*This post is from the former, Harmonia Music Therapy
Do you ever think about how we all start out as babies? Small, precious babes, who perhaps are already all-knowing? Then we grow into toddlers and young children, full of wonder. Our world is full of imagination and possibilities. And this world teaches us that we don't know...and teaches us beliefs and patterns that don't actually come from our true selves? And eventually the child grows up.
What if we connected back to that feeling? The wonder and the magic we have as little ones. And what if we looked at others from that perspective and the perspective that the people we cast judgements on, world leaders, our friends and family, were all babies at the beginning that needed nurturing and care and maybe didn't receive what they needed? What if we took that perspective when talking to ourselves? How would your personal, self-talk language change if you spoke to that little child inside of you, that inner child part of you, that is just doing their best and needs some gentleness and care?
Daiva through ages
Maybe we would discover that we need healing...that the world, the people in it, the land...needs healing. The healing that starts with the individual and bit by bit, extends to the greater world. This does not excuse the harm we may cause (knowingly or unknowingly), but offers us a place to start the work of introspection and deconstructing those parts of us. So that we can be our healed and whole selves, putting our best out there so that the way we live is of the highest good for all. Living in a way that is of least harm for Black and Indigenous folks.
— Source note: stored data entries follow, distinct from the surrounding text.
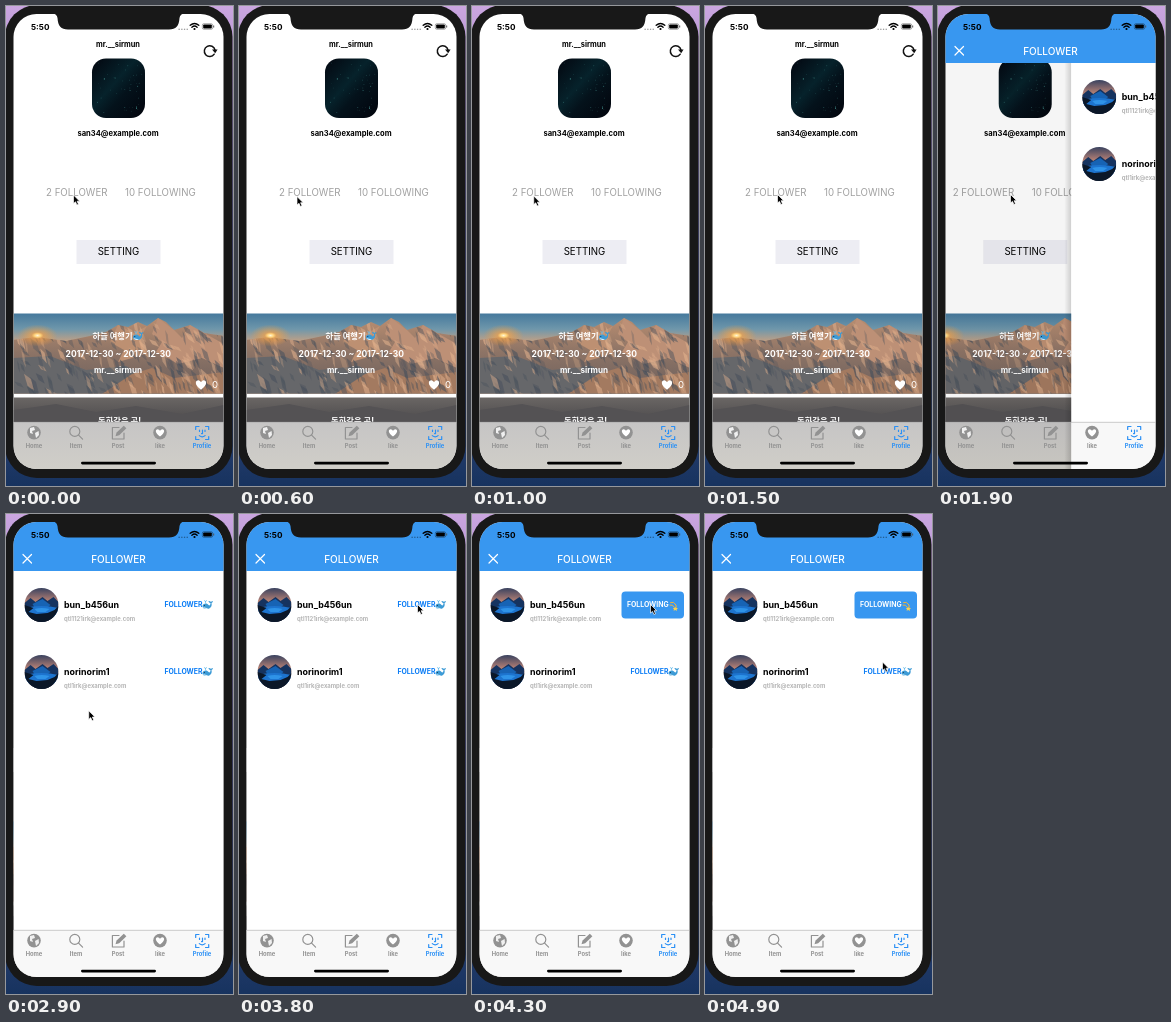
These frames come from a looping animation (227x480 px, 5000 ms). An HTML page:

```html
<!DOCTYPE html>
<html lang="ko">
<head>
<meta charset="utf-8">
<style>
  html, body { margin: 0; width: 100%; height: 100%; overflow: hidden; background: #181818; }
  svg { display: block; width: 227px; height: 480px; }
  text { font-family: Inter, "Noto Sans CJK KR", "Noto Sans CJK", sans-serif; }
  .b { font-weight: 700; }
  .mid { text-anchor: middle; }
  .line { fill: none; stroke-linecap: round; stroke-linejoin: round; }
</style>
</head>
<body>
<svg viewBox="0 0 227 480">
  <defs>
    <linearGradient id="wall" x2="0" y2="1">
      <stop offset="0" stop-color="#cba6e0"/><stop offset=".5" stop-color="#5a5fa0"/><stop offset="1" stop-color="#17335f"/>
    </linearGradient>
    <linearGradient id="sky" x2="0" y2="1">
      <stop offset="0" stop-color="#44789c"/><stop offset=".2" stop-color="#6f97ab"/><stop offset=".36" stop-color="#c5a183"/>
    </linearGradient>
    <linearGradient id="rock" x2="0" y2="1">
      <stop offset="0" stop-color="#b98d70"/><stop offset=".45" stop-color="#8d7466"/><stop offset="1" stop-color="#6b5f5c"/>
    </linearGradient>
    <linearGradient id="dusk" x2="0" y2="1">
      <stop offset="0" stop-color="#6a6664"/><stop offset="1" stop-color="#4c4a4c"/>
    </linearGradient>
    <linearGradient id="bar" x2="0" y2="1">
      <stop offset="0" stop-color="#c6c5c5"/><stop offset="1" stop-color="#d0cec8"/>
    </linearGradient>
    <linearGradient id="eve" x2="0" y2="1">
      <stop offset="0" stop-color="#39425f"/><stop offset=".35" stop-color="#a97a72"/><stop offset=".5" stop-color="#d99a70"/>
    </linearGradient>
    <linearGradient id="edge">
      <stop offset="0" stop-color="#000" stop-opacity="0"/><stop offset="1" stop-color="#000" stop-opacity=".16"/>
    </linearGradient>
    <radialGradient id="sun">
      <stop offset="0" stop-color="#fff6d6"/><stop offset=".16" stop-color="#ffd27a"/><stop offset=".3" stop-color="#f2a24a" stop-opacity=".7"/><stop offset="1" stop-color="#f29a3c" stop-opacity="0"/>
    </radialGradient>
    <linearGradient id="night" x2="1" y2="1">
      <stop offset="0" stop-color="#03060f"/><stop offset=".42" stop-color="#06222b"/><stop offset=".6" stop-color="#04121b"/><stop offset="1" stop-color="#02040c"/>
    </linearGradient>
    <clipPath id="screen"><rect x="7.5" y="8" width="210" height="455" rx="23"/></clipPath>
    <clipPath id="body"><rect x="7.5" y="8" width="210" height="408"/></clipPath>
    <clipPath id="card"><rect x="7.5" y="307.5" width="210" height="80"/></clipPath>
    <clipPath id="land"><use href="#ridge"/></clipPath>
    <clipPath id="round"><circle r="17"/></clipPath>
    <path id="ridge" d="M7 334L30 331L60 335L84 330L100 326L112 319L122 321L132 316L141 320L152 312L160 316L168 324L184 319L198 327L218 330V388H7Z"/>
    <g id="whale">
      <path d="M0 1C0-2 5-2.5 6 0C7 1 8 0 8-2C7-2 6-3 6-4Q8-4 8.5-3Q9-4 10.5-4Q10-2 9-2C10 2 7 4 4 4Q0 4 0 1Z" fill="#3d9bd6"/>
      <path d="M.4 2Q3 3 6 3.4Q2 5 .4 2Z" fill="#d6edf8"/>
      <path d="M3-2V-3.6M3-3.6L1.8-4.4M3-3.6L4.2-4.4" class="line" stroke="#5fb8ea" stroke-width=".7"/>
      <circle cx="1.8" cy=".6" r=".5" fill="#123"/>
    </g>
    <g id="lake" clip-path="url(#round)">
      <rect x="-17" y="-17" width="34" height="34" fill="url(#eve)"/>
      <path d="M-17-2L-11-7L-6-3L1-8L6-4L12-8L17-3V17H-17Z" fill="#16335f"/>
      <path d="M-9-1L1-6L9 0L4 4H-6Z" fill="#1763b4"/>
      <path d="M-17 3Q0-1 17 3V12H-17Z" fill="#1d74cf"/>
      <path d="M-17 0L-8 3L-13 7L-5 9L6 8L13 5L17 1V17H-17Z" fill="#0b1728"/>
      <path d="M-7 4Q0 2 8 4L4 7H-4Z" fill="#2f93e8"/>
    </g>
  </defs>

  <rect width="227" height="480" fill="url(#wall)"/>
  <rect x="-1" y="-1" width="227.5" height="473" rx="32" fill="#181818"/>

  <g clip-path="url(#screen)">
    <rect x="7" y="8" width="211" height="455" fill="#fff"/>

    <g id="profile">
      <g clip-path="url(#body)">
        <text class="b mid" x="112" y="40.6" font-size="7.4">mr.__sirmun</text>
        <path class="line" d="M208.200 48.2A5.4 5.4 0 1 1 209 44" stroke="#111" stroke-width="1.5"/>
        <path d="M206 43.600H211.600L209.200 47.2Z" fill="#111"/>
        <rect x="86" y="52.5" width="53" height="59.5" rx="14" fill="url(#night)"/>
        <g id="stars"></g>
        <text class="b mid" x="112" y="129.6" font-size="7.6">san34@example.com</text>
        <g font-size="9.7">
          <text x="40" y="190" fill="#a0a0a0">2 FOLLOWER</text>
          <text x="119" y="190" fill="#a0a0a0">10 FOLLOWING</text>
          <rect x="70.5" y="234" width="84" height="24" fill="#ededf3"/>
          <text class="mid" x="112.5" y="249.2">SETTING</text>
        </g>
        <g clip-path="url(#card)">
          <rect x="7" y="307" width="211" height="81" fill="url(#sky)"/>
          <use href="#ridge" fill="url(#rock)"/>
          <path d="M152 312L146 328L156 336L150 346L172 358L196 352L218 362V338L198 327L184 319L176 332L168 324Z" fill="#bd9076"/>
          <path d="M112 319L104 336L118 344L112 356L140 348L134 332L141 320L128 327Z" fill="#bd9072"/>
          <path d="M7 352L44 350L80 364L120 360L150 376L168 388H7Z" fill="#66676a"/>
          <path d="M96 388L126 368L146 362L168 372L218 366V388Z" fill="#a37a60"/>
          <g id="facets" clip-path="url(#land)"></g>
          <ellipse cx="31.500" cy="329.500" rx="20" ry="11" fill="url(#sun)"/>
        </g>
        <g fill="#fff">
          <text class="b" x="86.5" y="333.3" font-size="8.3">하늘 여행기</text>
          <text class="b mid" x="112.3" y="350.8" font-size="8.5">2017-12-30 ~ 2017-12-30</text>
          <text class="b mid" x="112" y="367" font-size="8.1">mr.__sirmun</text>
          <path d="M195 383.8C187 378 190 373.6 193 374.4Q194.6 374.9 195 376.3Q195.4 374.9 197 374.4C200 373.6 203 378 195 383.8Z"/>
          <text class="mid" x="209" y="382.4" font-size="9.6">0</text>
        </g>
        <use href="#whale" x="127" y="330"/>
        <rect x="7.5" y="391.5" width="210" height="25" fill="url(#dusk)"/>
        <path d="M7.5 404L50 398L90 406L130 400L176 408L217.5 399V417H7.5Z" fill="#545254"/>
        <text class="b" x="92" y="417.5" font-size="8.3" fill="#fff">동화같은 곳!</text>
      </g>
      <rect x="7.5" y="416" width="210" height="47" fill="url(#bar)"/>
    </g>
    <rect id="dim" x="7" y="8" width="211" height="455"/>

    <g id="list">
      <rect x=".5" y="57" width="7" height="406" fill="url(#edge)"/>
      <rect x="7.5" y="57" width="210" height="359" fill="#fff"/>
      <rect x="7.5" y="416" width="210" height="47" fill="#f8f8f8"/>
      <g id="rows"></g>
      <g id="following">
        <rect x="149.5" y="77.5" width="62.5" height="27" rx="4" fill="#3897f0"/>
        <text class="b" x="155" y="93.4" font-size="6.9" fill="#fff">FOLLOWING</text>
        <path class="line" d="M198.5 88.5Q202 87 204 91Q205 94 203 95M198 91Q201 90.4 202 93" stroke="#f0b43c" stroke-width="1"/>
        <path d="M203 92.5L204 94L206 94.2L204.6 95.4L205 97L203.3 96L201.6 96.8L202 95.2L200.8 94L202.4 94Z" fill="#ffd14a"/>
      </g>
    </g>

    <g id="nav">
      <rect x="7" y="8" width="211" height="49" fill="#3897f0"/>
      <path class="line" d="M17 40.5L25.5 49M25.5 40.5L17 49" stroke="#fff" stroke-width="1.2"/>
      <text class="mid" x="112.5" y="48.5" font-size="10" font-weight="500" fill="#fff">FOLLOWER</text>
    </g>

    <text class="b" x="25" y="23.6" font-size="8.2">5:50</text>
    <path d="M172.5 23.3H182" stroke="#000" stroke-opacity=".5" stroke-width="1.1" stroke-dasharray="1.3 1.4"/>
    <path class="line" d="M184.2 19.3Q188.5 15.6 192.8 19.3M185.9 21.2Q188.5 19 191.1 21.2" stroke="#000" stroke-width="1.4"/>
    <circle cx="188.5" cy="23" r="1.1"/>
    <rect x="196.3" y="17.6" width="10.4" height="5.8" rx="1.6" fill="none" stroke="#000" stroke-opacity=".5" stroke-width=".6"/>
    <rect x="197.2" y="18.5" width="8.6" height="4" rx=".8"/>
    <path d="M207.7 19.5V21.5" stroke="#555"/>

    <path d="M7 416.3H218" stroke="#a9a9a9" stroke-width=".6"/>
    <g fill="#929292" stroke="#929292" stroke-width="0">
      <circle cx="28" cy="426.6" r="6.8"/>
      <path d="M24 422L28 421L29 424L26 425L27 428L24 427ZM29 427L32.6 425L33 429L30 432Z" fill="#f0f0f0"/>
      <g class="line" fill="none" stroke-width="1.2">
        <circle cx="68.8" cy="425.4" r="5"/>
        <path d="M72.6 429.2L76.6 433.2"/>
        <path d="M113 421.5H106.4V433H118V427"/>
      </g>
      <path d="M109.5 430.3L110.6 426.5L117.8 419.7L120.4 422.2L113.2 429.2Z"/>
      <circle cx="154" cy="426.6" r="6.8"/>
      <path d="M154 430.6C147.5 426 150 422.8 152.3 423.4Q153.7 423.8 154 424.9Q154.3 423.8 155.7 423.4C158 422.8 160.5 426 154 430.6Z" fill="#fff"/>
    </g>
    <path class="line" d="M189.7 423.5V420.5H193M199.5 420.5H202.7V423.5M202.7 430.5V433.5H199.5M193 433.5H189.7V430.5M193.5 424V425.5M199 424V425.5M196.5 424V427.6H195.5M193.3 429.6Q196.2 432 199.1 429.6" stroke="#2b90f5" stroke-width="1.2"/>
    <g id="tabs" class="b mid" font-size="5.8"></g>
    <rect x="75" y="455.7" width="75" height="2.8" rx="1.4"/>
  </g>

  <path d="M46 7Q51 8 51.5 12C52 20 55 23.5 62 23.5H163C170 23.5 173 20 173.5 12Q174 8 179 7Z" fill="#181818"/>
  <path id="cursor" d="M0 0V8.6L2 6.8L3.4 10L5 9.3L3.6 6.2H6.2Z" stroke="#fff" stroke-width=".7"/>
</svg>

<script>
const $ = id => document.getElementById(id);

let seed = 7;
const rand = () => (seed = seed * 16807 % 2147483647) / 2147483647;
const scatter = (id, n, shape) => $(id).innerHTML = Array.from({ length: n }, shape).join("");

scatter("stars", 45, () =>
  `<circle cx="${89 + rand() * 47}" cy="${57 + rand() * 51}" r="${.2 + rand() * .35}" fill="#4fa59f" opacity="${.3 + rand() * .6}"/>`);

// slanted rock faces: sunlit ones mostly on the right, bluish shadows between them
scatter("facets", 220, () => {
  const x = 8 + rand() * 210, y = 312 + rand() * 76, w = 2 + rand() * 5, h = 4 + rand() * 9;
  const lit = rand() < .25 + x / 600;
  return `<path d="M${x} ${y}l${w} ${h * .4}l${w * .5} ${h}l${-w} ${-h * .5}Z" fill="${lit ? "#e0b08c" : "#47505c"}" opacity="${.25 + rand() * .4}"/>`;
});

const row = (y, name, mail, id) => `
  <use href="#lake" x="35.5" y="${y}"/>
  <text class="b" x="58" y="${y + 3}" font-size="8.9">${name}</text>
  <text class="b" x="58" y="${y + 16.3}" font-size="5.9" fill="#b5b5b5">${mail}</text>
  <g id="${id}"><text class="b" x="158.5" y="${y + 2.4}" font-size="6.9" fill="#0a7cf5">FOLLOWER</text>
  <use href="#whale" x="196.5" y="${y}"/></g>`;
$("rows").innerHTML = row(91, "bun_b456un", "qtl1121irk@example.com", "follow1")
  + row(158, "norinorim1", "qtl1irk@example.com", "follow2");

$("tabs").innerHTML = ["Home", "Item", "Post", "like", "Profile"].map((label, i) =>
  `<text x="${28 + 42 * i}" y="441.8" fill="${i == 4 ? "#2b90f5" : "#929292"}">${label}</text>`).join("");

const LOOP = 5000, STEP = 100, PUSH = 1831, FOLLOW = 4100;
// time, x, y of the pointer tip
const path = [
  [0, 67.5, 189], [500, 58, 190.5], [800, 58, 190.5], [1400, 72.5, 188.5], [1900, 72.5, 188.5],
  [2200, 65, 216.5], [2700, 65, 216.5], [3500, 178.5, 90.5], [4300, 178.5, 90.5], [4800, 177.5, 148], [5000, 177.5, 148]
];

function pointer(t) {
  const i = path.findIndex(p => p[0] > t);
  const [t0, x0, y0] = path[i - 1], [t1, x1, y1] = path[i];
  const u = (t - t0) / (t1 - t0), e = u * u * (3 - 2 * u);
  return [x0 + (x1 - x0) * e, y0 + (y1 - y0) * e];
}

const show = (id, on) => $(id).setAttribute("visibility", on ? "visible" : "hidden");
const move = (id, x, y = 0) => $(id).setAttribute("transform", `translate(${x} ${y})`);

function draw(t) {
  const s = Math.max(0, t - PUSH) / 50;
  const p = 1 - (1 + s) * Math.exp(-s); // critically damped spring
  move("profile", -63 * p);
  move("list", 210 * (1 - p));
  $("dim").setAttribute("opacity", .1 * p);
  show("list", t > PUSH);
  show("nav", t > PUSH);
  const followed = t >= FOLLOW;
  $("follow1").setAttribute("opacity", followed ? 0 : 1);
  $("following").setAttribute("opacity", followed ? 1 : 0);
  move("cursor", ...pointer(t));
}

const start = performance.now();
function tick() {
  const t = (performance.now() - start) % LOOP;
  draw(Math.floor(t / STEP) * STEP);
  requestAnimationFrame(tick);
}
tick();
</script>
</body>
</html>
```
SO why am I writing about this and how do we connect to that wonder-full inner child? Music! Music is one of the ways. Music can bring out those parts of us: our music child. The child that presents themselves when we are in the music making experience...or listening to Backstreet Boys from the 90s. The music child theory played a big part in the early pioneering of music therapy by Clive Robbins and Paul Nordoff. Their work involved engaging children with complex developmental challenges in music making and watching their abilities come alive. Music gave these children a way to express themselves, communicate, connect with others, and feel cared for. And music can do this for folks of all ages, abilities, backgrounds, experiences, identities, and cultures. We all have a music child because music lives within all of us. When we sing, play a drum, dance to music, feel the lyrics of a song in our hearts…we are connected to the music child within.
I like to think that the music child is our inner child showing up when we engage in music. From this place we connect to our creativity, intuition, and feelings. And from there we can begin to do the work, whatever that looks like. Offering that inner child, music child, a place to play, explore, grow, receive care, and heal at any age.
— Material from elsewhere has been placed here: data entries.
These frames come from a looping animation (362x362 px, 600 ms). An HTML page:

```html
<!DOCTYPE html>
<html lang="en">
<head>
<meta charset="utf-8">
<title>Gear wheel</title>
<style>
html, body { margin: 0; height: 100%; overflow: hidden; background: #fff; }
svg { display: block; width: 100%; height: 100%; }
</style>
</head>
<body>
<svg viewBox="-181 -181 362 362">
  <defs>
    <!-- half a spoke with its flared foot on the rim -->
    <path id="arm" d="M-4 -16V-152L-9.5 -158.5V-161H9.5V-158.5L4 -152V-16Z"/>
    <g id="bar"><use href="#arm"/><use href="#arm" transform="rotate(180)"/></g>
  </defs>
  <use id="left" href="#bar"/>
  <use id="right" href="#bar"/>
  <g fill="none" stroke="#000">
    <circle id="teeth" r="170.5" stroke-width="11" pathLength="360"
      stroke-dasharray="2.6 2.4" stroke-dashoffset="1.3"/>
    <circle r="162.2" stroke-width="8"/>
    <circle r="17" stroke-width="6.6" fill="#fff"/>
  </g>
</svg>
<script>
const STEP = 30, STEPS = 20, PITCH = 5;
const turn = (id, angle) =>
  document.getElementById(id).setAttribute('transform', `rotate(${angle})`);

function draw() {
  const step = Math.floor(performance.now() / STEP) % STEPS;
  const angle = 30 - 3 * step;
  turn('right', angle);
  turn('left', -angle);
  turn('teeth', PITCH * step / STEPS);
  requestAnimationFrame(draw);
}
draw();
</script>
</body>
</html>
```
When we remember we were all babies, new to the world at one point and young children in need of nurturing, we can see the softness and vulnerability that lives within. We can connect to compassion, care, and empathy. Something the world definitely needs more of in these times of collective change, challenge, and growth.
This thought has been in mind for some time, while also receiving messages from friends and family with photos of me through the ages. For fun I made a collage and it inspired this post! Try making a collage for yourself and see what comes up for you. Are there songs or certain types of music associated with those different stages of life? How does it feel when you listen back to those songs? What words of love or encouragement would you offer yourself at those ages? What music resonates with you now? How can you speak to yourself in a loving and encouraging way today?